__EXERCISE PROMPT__
Wherever the string "globe" shows up in the data below, copy the whole line.

——

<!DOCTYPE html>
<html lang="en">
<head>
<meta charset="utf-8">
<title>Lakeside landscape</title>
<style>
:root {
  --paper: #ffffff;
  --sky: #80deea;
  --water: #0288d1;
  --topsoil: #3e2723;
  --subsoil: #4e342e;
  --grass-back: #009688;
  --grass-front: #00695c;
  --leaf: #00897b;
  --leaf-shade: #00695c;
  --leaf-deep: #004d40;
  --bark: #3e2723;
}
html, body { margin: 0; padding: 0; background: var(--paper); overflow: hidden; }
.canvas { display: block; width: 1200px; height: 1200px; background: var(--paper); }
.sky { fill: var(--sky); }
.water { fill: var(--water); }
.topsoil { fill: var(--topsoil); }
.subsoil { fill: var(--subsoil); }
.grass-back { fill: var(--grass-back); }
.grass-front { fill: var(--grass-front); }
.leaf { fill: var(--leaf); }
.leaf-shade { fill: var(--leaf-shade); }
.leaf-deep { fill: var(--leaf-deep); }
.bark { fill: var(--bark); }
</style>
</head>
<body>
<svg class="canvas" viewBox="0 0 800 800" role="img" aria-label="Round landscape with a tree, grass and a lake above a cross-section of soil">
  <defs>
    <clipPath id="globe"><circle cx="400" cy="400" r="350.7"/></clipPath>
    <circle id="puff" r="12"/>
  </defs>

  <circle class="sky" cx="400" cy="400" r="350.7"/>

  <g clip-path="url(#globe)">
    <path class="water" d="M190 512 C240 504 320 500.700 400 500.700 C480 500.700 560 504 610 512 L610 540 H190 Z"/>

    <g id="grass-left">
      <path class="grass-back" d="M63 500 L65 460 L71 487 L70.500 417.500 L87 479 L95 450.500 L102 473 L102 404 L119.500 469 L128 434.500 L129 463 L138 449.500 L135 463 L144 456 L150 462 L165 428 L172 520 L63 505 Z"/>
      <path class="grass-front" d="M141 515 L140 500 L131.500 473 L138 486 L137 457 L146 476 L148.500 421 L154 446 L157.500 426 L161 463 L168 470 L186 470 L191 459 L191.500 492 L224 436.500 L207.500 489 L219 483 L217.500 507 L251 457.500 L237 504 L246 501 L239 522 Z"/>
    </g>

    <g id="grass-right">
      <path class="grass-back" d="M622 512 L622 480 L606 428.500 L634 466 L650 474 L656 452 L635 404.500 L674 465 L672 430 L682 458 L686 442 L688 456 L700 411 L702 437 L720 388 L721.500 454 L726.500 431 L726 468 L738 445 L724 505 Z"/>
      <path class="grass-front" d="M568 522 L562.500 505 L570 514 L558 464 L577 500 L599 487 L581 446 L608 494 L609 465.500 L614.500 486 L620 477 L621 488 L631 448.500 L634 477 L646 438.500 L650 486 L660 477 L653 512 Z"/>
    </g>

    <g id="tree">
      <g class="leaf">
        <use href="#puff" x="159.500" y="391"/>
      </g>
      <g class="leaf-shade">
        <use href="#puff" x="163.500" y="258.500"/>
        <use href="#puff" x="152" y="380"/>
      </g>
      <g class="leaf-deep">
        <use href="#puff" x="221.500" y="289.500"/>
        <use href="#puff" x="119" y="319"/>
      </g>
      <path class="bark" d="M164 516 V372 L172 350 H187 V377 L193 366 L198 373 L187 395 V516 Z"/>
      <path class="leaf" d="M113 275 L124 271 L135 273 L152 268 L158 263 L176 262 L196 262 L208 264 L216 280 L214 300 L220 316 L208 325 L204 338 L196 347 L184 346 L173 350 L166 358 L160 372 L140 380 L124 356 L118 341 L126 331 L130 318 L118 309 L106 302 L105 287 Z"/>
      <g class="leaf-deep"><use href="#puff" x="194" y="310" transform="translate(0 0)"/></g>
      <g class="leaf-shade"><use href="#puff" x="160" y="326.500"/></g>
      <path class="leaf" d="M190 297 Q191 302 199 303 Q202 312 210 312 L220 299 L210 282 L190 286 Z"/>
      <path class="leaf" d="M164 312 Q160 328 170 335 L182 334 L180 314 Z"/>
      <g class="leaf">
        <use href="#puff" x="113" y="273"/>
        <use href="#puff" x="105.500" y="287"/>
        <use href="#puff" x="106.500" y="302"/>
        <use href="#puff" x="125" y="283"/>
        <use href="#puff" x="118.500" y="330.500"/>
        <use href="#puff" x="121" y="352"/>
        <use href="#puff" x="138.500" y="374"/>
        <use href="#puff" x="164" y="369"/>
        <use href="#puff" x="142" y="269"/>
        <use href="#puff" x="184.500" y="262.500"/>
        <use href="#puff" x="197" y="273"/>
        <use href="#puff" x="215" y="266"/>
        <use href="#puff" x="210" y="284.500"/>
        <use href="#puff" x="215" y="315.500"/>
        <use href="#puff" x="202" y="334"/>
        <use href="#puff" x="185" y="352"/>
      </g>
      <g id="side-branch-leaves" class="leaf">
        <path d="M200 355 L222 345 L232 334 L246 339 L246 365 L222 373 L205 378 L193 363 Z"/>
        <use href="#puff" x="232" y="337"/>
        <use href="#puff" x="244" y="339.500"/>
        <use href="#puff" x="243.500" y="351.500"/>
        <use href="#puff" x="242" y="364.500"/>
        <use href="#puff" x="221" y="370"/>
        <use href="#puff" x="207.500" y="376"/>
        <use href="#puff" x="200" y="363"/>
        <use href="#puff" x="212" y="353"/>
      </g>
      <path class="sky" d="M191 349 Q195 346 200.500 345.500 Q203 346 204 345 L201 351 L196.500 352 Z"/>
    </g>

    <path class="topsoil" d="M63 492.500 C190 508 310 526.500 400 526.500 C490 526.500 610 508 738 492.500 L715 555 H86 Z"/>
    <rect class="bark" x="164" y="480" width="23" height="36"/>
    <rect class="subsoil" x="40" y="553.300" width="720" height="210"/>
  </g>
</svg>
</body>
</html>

——

__RESPONSE FOR THIS EXERCISE__
    <clipPath id="globe"><circle cx="400" cy="400" r="350.7"/></clipPath>
  <g clip-path="url(#globe)">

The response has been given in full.